There is a Metro Bike station near the western end of the bridge at the intersection of Willow and Mateo streets. It was a typically bright and clear Monday morning, and traffic was light in this corner of the Arts District.
Traffic was light on the bridge, as well. It was almost hard to imagine the bridge crowded with revelers or subjected to “street takeovers” as it had been in the weeks following its opening. The structure’s broad, bright surface seemed to shimmer in the sunlight, and in a state of quiet that was only occasionally interrupted by passing vehicles.
Much of the discourse around the bridge’s opening this summer focused on the unruly appropriations of this new urban space and on how to maintain an uninterrupted traffic flow.

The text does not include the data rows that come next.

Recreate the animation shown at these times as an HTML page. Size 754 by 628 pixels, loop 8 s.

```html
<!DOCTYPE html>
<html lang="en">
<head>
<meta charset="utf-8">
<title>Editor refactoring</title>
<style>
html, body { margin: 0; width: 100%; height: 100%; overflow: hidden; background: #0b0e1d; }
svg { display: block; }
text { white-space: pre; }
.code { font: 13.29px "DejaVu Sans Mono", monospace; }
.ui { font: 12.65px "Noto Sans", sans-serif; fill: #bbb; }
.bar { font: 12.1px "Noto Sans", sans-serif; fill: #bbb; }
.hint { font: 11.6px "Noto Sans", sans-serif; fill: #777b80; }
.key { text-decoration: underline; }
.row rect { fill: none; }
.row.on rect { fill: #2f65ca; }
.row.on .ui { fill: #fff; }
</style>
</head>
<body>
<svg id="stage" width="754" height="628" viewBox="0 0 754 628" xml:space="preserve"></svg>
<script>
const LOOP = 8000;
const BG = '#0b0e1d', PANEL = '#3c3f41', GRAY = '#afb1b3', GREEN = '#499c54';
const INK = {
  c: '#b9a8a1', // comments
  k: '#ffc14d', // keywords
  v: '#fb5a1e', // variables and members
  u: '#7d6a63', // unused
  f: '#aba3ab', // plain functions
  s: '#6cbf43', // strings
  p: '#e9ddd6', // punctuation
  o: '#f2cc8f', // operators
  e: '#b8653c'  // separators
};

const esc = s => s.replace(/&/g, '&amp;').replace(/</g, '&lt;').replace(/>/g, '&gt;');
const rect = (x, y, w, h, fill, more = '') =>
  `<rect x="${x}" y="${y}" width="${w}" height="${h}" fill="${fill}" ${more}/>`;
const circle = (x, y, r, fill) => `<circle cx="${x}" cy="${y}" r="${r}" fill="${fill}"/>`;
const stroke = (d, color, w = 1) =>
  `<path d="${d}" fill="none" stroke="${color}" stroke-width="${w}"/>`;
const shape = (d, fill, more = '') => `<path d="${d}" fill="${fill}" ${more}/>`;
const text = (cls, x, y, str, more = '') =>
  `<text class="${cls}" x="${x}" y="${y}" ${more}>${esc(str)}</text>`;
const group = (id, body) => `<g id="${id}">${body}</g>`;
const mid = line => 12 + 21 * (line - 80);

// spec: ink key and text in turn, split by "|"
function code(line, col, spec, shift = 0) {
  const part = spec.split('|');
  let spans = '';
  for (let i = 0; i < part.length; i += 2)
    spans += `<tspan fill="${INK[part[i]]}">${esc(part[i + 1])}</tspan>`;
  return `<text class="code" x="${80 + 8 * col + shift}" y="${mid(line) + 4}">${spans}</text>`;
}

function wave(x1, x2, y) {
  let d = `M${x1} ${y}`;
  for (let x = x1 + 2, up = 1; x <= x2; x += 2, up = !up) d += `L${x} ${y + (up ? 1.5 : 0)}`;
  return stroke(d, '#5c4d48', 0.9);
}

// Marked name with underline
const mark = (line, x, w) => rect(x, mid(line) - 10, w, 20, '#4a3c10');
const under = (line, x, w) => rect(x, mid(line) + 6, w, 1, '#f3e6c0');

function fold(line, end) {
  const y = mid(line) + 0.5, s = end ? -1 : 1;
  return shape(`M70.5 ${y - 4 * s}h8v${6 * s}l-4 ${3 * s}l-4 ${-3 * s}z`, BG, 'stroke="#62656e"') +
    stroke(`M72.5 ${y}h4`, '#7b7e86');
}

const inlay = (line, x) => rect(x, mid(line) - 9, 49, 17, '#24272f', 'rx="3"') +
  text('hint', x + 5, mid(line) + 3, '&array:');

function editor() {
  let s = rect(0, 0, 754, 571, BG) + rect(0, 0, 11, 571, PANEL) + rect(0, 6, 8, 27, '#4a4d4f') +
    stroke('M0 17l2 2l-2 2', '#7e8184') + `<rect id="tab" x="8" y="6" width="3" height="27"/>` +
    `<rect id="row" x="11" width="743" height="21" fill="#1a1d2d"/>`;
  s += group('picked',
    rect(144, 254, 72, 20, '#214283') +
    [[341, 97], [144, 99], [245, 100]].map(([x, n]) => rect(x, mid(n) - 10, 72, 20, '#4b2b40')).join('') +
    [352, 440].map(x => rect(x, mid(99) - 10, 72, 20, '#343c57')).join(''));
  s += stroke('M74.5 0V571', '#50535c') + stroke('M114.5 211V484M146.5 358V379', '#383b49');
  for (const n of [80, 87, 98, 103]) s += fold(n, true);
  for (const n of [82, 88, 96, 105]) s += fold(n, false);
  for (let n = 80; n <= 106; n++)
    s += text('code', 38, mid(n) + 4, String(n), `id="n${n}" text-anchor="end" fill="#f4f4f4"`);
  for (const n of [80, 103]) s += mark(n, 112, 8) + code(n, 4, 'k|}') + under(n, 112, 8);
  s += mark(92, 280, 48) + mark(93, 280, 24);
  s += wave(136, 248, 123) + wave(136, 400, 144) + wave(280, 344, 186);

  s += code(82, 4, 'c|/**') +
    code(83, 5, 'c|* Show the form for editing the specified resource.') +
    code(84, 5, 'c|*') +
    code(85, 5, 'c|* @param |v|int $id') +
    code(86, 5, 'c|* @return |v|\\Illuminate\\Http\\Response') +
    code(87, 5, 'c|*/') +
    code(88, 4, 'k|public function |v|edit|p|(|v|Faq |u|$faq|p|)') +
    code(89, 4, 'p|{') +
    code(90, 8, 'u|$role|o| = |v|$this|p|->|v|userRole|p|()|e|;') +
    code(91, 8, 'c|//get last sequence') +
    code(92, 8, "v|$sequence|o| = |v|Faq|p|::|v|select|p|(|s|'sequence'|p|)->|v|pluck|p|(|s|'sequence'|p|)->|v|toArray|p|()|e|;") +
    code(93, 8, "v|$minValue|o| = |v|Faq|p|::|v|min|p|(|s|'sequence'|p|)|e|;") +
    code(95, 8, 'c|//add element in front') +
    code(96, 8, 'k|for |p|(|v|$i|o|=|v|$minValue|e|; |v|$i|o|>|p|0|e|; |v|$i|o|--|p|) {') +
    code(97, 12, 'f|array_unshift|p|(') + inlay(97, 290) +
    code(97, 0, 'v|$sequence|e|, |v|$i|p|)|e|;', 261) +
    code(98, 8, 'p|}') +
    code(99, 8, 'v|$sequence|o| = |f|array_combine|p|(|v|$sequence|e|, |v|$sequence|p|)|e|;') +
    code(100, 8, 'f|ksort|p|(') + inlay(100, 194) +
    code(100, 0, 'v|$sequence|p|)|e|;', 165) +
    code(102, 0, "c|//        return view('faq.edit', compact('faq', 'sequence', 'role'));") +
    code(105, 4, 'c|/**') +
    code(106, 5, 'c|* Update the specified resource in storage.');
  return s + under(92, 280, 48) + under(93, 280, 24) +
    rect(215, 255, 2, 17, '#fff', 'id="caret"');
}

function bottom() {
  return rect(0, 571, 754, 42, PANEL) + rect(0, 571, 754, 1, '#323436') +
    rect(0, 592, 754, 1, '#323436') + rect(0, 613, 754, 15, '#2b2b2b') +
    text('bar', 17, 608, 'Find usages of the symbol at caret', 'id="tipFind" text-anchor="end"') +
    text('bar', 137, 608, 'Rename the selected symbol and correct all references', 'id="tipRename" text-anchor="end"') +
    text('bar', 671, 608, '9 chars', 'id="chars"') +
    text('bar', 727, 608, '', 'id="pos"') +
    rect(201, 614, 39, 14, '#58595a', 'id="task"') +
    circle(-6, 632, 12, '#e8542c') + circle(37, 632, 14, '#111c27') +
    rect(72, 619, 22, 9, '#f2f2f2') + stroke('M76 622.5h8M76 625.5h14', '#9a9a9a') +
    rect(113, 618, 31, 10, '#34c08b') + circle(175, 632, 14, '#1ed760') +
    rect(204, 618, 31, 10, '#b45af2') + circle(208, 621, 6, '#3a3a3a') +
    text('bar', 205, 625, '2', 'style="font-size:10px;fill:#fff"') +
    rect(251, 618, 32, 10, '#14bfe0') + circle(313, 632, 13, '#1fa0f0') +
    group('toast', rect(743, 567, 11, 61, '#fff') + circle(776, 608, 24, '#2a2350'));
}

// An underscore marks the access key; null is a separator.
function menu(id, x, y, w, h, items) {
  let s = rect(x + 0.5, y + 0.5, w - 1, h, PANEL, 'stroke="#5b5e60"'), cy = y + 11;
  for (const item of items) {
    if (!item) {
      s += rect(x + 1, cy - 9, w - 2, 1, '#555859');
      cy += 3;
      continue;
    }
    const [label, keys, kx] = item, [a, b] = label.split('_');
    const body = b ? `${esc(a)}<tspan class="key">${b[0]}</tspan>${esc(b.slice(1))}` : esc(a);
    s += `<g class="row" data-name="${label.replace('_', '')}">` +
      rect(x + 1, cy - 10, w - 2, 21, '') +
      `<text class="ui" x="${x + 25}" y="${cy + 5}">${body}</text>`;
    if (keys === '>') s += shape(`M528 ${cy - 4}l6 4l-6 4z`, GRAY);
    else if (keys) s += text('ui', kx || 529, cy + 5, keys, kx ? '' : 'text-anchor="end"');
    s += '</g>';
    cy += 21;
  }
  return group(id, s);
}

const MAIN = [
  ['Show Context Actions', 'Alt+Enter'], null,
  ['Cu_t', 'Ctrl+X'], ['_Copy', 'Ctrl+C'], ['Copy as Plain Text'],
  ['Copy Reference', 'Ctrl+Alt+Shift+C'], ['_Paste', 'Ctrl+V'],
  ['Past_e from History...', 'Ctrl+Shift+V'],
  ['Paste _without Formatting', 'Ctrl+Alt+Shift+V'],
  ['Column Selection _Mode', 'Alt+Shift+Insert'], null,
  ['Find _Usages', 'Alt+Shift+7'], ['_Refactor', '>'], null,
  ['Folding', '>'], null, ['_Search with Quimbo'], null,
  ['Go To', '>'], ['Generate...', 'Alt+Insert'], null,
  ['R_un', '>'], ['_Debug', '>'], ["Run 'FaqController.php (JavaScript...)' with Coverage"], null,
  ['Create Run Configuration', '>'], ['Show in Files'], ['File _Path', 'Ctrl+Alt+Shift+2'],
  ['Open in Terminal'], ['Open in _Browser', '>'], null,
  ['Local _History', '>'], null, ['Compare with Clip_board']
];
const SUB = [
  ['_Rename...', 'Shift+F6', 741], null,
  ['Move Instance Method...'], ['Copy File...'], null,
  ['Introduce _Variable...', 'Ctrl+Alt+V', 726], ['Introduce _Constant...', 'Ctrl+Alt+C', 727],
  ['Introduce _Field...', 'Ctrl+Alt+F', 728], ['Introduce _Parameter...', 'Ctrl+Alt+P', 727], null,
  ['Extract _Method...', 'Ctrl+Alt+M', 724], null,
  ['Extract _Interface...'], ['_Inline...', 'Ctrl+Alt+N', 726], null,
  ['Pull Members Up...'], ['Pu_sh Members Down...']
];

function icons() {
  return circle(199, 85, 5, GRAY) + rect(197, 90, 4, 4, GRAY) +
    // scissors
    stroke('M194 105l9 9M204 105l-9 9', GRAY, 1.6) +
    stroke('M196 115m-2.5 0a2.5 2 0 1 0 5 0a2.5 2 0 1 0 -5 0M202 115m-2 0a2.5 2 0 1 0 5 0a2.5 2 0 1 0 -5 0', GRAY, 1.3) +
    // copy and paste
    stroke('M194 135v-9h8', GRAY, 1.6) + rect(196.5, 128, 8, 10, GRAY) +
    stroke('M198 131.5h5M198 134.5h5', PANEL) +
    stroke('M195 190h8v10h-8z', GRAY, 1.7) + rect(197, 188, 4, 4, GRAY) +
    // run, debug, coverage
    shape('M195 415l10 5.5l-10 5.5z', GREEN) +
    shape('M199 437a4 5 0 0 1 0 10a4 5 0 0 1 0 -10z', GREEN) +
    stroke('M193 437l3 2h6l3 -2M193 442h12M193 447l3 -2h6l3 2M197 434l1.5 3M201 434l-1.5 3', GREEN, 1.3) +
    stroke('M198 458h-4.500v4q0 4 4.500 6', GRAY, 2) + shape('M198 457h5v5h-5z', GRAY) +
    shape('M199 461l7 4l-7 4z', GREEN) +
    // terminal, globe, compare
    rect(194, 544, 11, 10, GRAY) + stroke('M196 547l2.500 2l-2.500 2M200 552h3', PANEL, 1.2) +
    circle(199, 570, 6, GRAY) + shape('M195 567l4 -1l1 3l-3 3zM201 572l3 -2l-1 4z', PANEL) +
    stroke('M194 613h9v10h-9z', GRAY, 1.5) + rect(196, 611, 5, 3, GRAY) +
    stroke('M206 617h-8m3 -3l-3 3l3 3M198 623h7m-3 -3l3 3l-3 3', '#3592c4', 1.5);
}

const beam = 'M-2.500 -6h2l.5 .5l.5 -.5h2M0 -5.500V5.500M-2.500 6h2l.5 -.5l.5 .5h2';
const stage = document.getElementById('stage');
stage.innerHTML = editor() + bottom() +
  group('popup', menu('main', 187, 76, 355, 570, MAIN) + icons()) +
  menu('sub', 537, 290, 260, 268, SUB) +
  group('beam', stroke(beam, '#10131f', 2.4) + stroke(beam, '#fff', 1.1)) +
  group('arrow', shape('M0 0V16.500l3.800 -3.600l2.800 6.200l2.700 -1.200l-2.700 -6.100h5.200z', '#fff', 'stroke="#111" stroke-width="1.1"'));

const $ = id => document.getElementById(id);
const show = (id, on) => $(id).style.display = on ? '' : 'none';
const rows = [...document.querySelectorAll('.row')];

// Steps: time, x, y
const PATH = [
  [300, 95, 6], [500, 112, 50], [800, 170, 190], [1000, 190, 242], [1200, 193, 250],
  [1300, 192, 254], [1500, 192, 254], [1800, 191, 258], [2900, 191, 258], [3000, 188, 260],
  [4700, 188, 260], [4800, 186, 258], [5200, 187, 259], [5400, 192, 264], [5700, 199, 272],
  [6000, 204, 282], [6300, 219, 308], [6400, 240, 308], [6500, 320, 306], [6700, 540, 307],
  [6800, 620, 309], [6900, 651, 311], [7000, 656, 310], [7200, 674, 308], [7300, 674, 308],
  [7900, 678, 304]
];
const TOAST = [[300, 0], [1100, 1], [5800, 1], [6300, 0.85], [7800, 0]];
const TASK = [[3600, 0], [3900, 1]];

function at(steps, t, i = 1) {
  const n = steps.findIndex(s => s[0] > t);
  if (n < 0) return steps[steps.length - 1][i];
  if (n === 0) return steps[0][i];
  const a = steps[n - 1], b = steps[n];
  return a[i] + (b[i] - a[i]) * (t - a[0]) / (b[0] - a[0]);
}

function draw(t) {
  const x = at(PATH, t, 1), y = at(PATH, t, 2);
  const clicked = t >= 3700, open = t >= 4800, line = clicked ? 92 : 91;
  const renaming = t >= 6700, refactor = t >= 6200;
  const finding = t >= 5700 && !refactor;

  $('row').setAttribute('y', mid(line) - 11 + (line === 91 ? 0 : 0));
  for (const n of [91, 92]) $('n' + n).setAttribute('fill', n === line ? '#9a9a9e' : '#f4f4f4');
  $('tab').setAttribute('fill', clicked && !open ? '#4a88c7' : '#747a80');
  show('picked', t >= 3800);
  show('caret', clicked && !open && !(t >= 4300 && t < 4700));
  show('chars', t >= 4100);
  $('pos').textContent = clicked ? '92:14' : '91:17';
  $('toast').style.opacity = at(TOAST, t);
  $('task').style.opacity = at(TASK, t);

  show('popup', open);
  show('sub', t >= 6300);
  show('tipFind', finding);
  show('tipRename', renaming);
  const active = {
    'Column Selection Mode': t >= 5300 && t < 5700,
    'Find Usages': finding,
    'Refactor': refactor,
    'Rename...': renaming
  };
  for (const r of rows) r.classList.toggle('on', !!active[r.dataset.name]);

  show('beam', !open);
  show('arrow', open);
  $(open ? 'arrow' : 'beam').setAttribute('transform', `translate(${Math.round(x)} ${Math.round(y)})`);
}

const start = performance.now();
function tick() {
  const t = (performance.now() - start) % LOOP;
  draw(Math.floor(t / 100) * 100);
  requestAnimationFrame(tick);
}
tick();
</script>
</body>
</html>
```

I noted that the speed humps which had been touted as a quick-fix solution for stopping road racing on the bridge have not been installed.
Another strand of discourse placed blame for the unanticipated disruption not on the “unruly” bridge users but rather on the designers and planners whose ingrained transit biases and myopic mobility visions laid the foundation for an emergent repurposing of the infrastructure that was ultimately inevitable rather than unexpected. The L.A. Times editorial board barely stopped short of invoking the Lefebvrian “right to the city” in calling for a vision of public space oriented around people rather than vehicles. My own urbanist inclinations are entirely in agreement with this rhetoric. Having now seen the bridge in person, however, I have to say that I quite like the new Sixth Street Viaduct. The bridge may not represent anything revolutionary, nor does it offer a bold new vision for urban space, but for what it is I found it to be accessible enough for pedestrians and cyclists, while offering expansive views of the river and downtown skyline. Even the bike lanes, which the Times editorial derided for being insufficiently “protected” from traffic, offer a better sense of separation from the road relative to what I’ve seen in U.S. cities.

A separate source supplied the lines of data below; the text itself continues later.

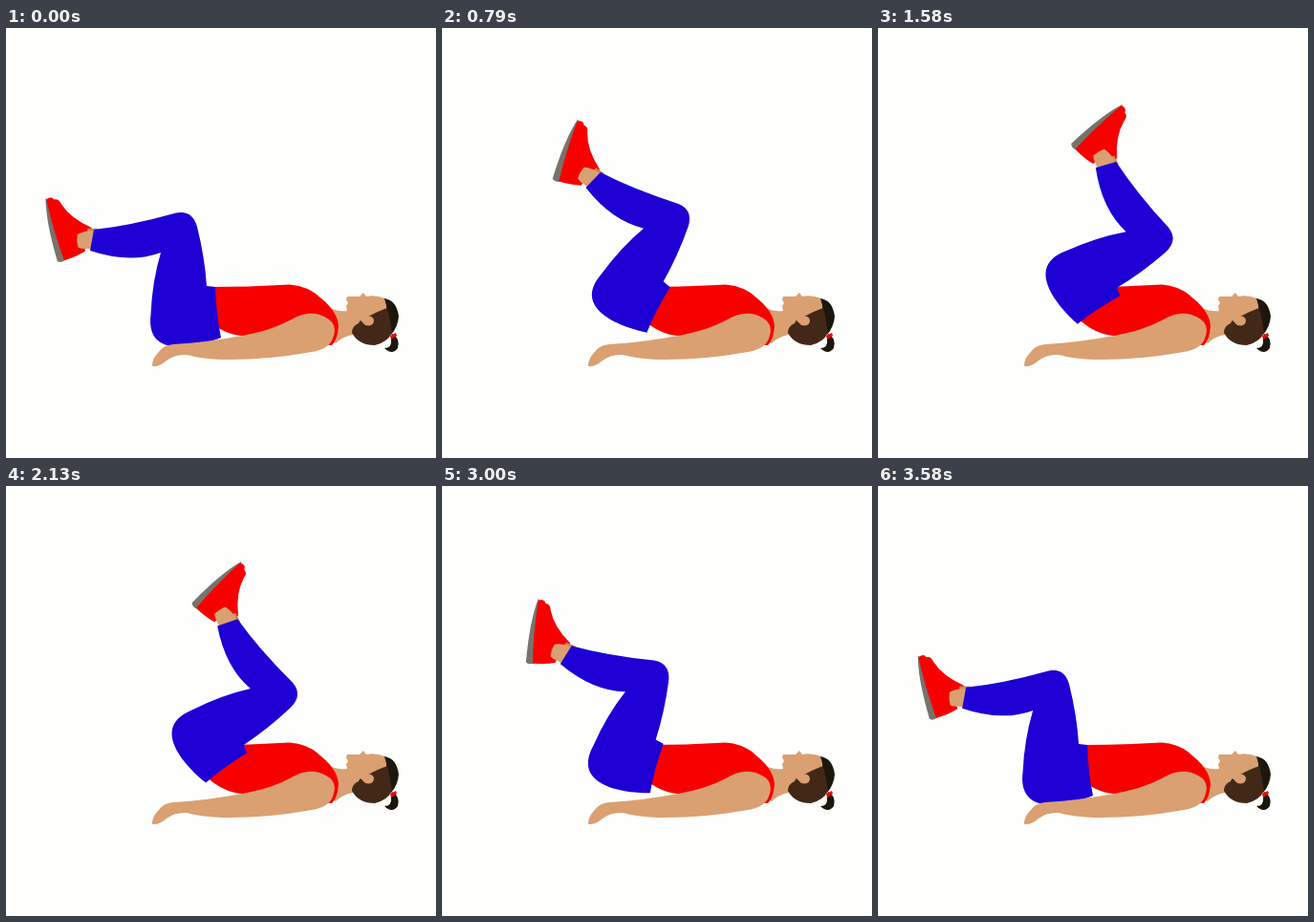
Animation of 450 by 450 pixels, one loop 3620 ms. Source, as an HTML page:

```html
<!DOCTYPE html>
<html lang="en">
<head>
<meta charset="utf-8">
<title>Reverse crunch</title>
<style>
  html, body { margin: 0; width: 100%; height: 100%; overflow: hidden; background: #fefefc; }
  svg { display: block; width: 100vw; height: 100vh; }
  .skin { fill: #daa072; }
  .red { fill: #f80000; }
  .blue { fill: #1e00d4; }
  .brown { fill: #432818; }
  .dark { fill: #1c170c; }
</style>
</head>
<body>
<svg viewBox="0 0 450 450">
  <!-- neck and head -->
  <path class="skin" d="M330 287Q343 298 357 296L356 291L358 288L356 284L357 281L370 281L374 277L377 281Q386 279 397 283L402 300L385 318L363 321Q352 323 345 330L325 320Z"/>
  <path class="dark" d="M396 283Q409 285 411 302Q410 313 403 321L394 312Q402 298 396 283Z"/>
  <path class="brown" d="M399 293Q390 296 379 302Q371 303 369 309Q362 312 362 319Q369 332 386 332Q399 329 404 319Q402 306 399 293Z"/>
  <path class="skin" d="M369 304Q384 298 385 306Q385 313 376 311Z"/>
  <path class="dark" d="M404 320Q413 325 410 335Q404 343 396 335Q404 335 403 326Z"/>
  <path class="red" d="M402 322L408 319L409 322L403 326Z"/>

  <path class="red" d="M212 271Q255 271 297 268.5Q317 270 330 283Q347 297 348 312Q347 326 341 332L300 330L247 322Q228 321 209 304Z"/>

  <!-- the bent leg turns as one piece around the hip -->
  <g id="leg">
    <g transform="translate(90 222) rotate(-16.5)">
      <path fill="#77736c" d="M-34 -56Q-41 -32 -41 11Q-38 14 -33 12L-31 -53Z"/>
      <path class="red" d="M-34 12Q-36 -20 -34 -53Q-32 -56 -29 -55Q-27 -55 -26 -52Q-21 -52 -20 -45Q-15 -28 3 -13L4 -8L-8 -5L-10 9Q-20 12 -34 12Z"/>
      <path fill="#c58a58" d="M-1 -13L9 -10L6 -2L-4 -6Z"/>
      <path class="skin" d="M-13 -10Q-5 -12 4 -9L-1 10L-8 7Q-13 6 -16 3Q-16 -4 -13 -10Z"/>
    </g>
    <path class="blue" d="M92 211Q130 207 178 193.5Q195 190 200 208Q208 240 210 270L219 271Q220 300 225 324C195 336 146 345 151.5 300Q153 265 162 235Q130 247 88 233Z"/>
  </g>

  <path class="skin" d="M153 352Q154 345 159 340Q164 332 175 331Q210 329 247 322Q276 317 297 306Q318 293 335 303Q348 310 342 325Q338 336 320 339Q270 348 225 347Q203 346 189 342Q177 341 168 348Q161 354 155 354Q152 354 153 352Z"/>
</svg>
<script>
const PERIOD = 3620, RISE = 1520, LOWER_AT = 1800;
const SWING = 63, HIP = '228.6 303.7';
const leg = document.getElementById('leg');

const ease = u => (1 - Math.cos(Math.PI * u)) / 2;

// Rises, rests at the top, then lowers with a slower start
function curl(t) {
  if (t < LOWER_AT) return ease(Math.min(t / RISE, 1));
  return 1 - ease(((t - LOWER_AT) / (PERIOD - LOWER_AT)) ** 1.22);
}

function draw() {
  const angle = SWING * curl(performance.now() % PERIOD);
  leg.setAttribute('transform', `rotate(${angle} ${HIP})`);
  requestAnimationFrame(draw);
}
draw();
</script>
</body>
</html>
```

On the bridge’s aesthetic features my feelings are more ambivalent. The concrete surface conveys the sense that the bridge is merely an extension of L.A.’s sprawling freeway network, and the canted arches smack of the sort of cosmopolitan “starchitecture” that renders all spaces in a homogenizing image of sameness. I am also preferential to the original bridge design and was in favor of the early proposals that the replacement viaduct be designed as a replica of the former structure (the preservation of historic and landmark architecture is one of the issues that brings out my conservative side). Regardless, I enjoyed my brief time on the bridge. I also unconsciously recreated my GTA avatar’s 6th St Bridge photo from back in August:
Here’s some video I shot during my bridge crossings: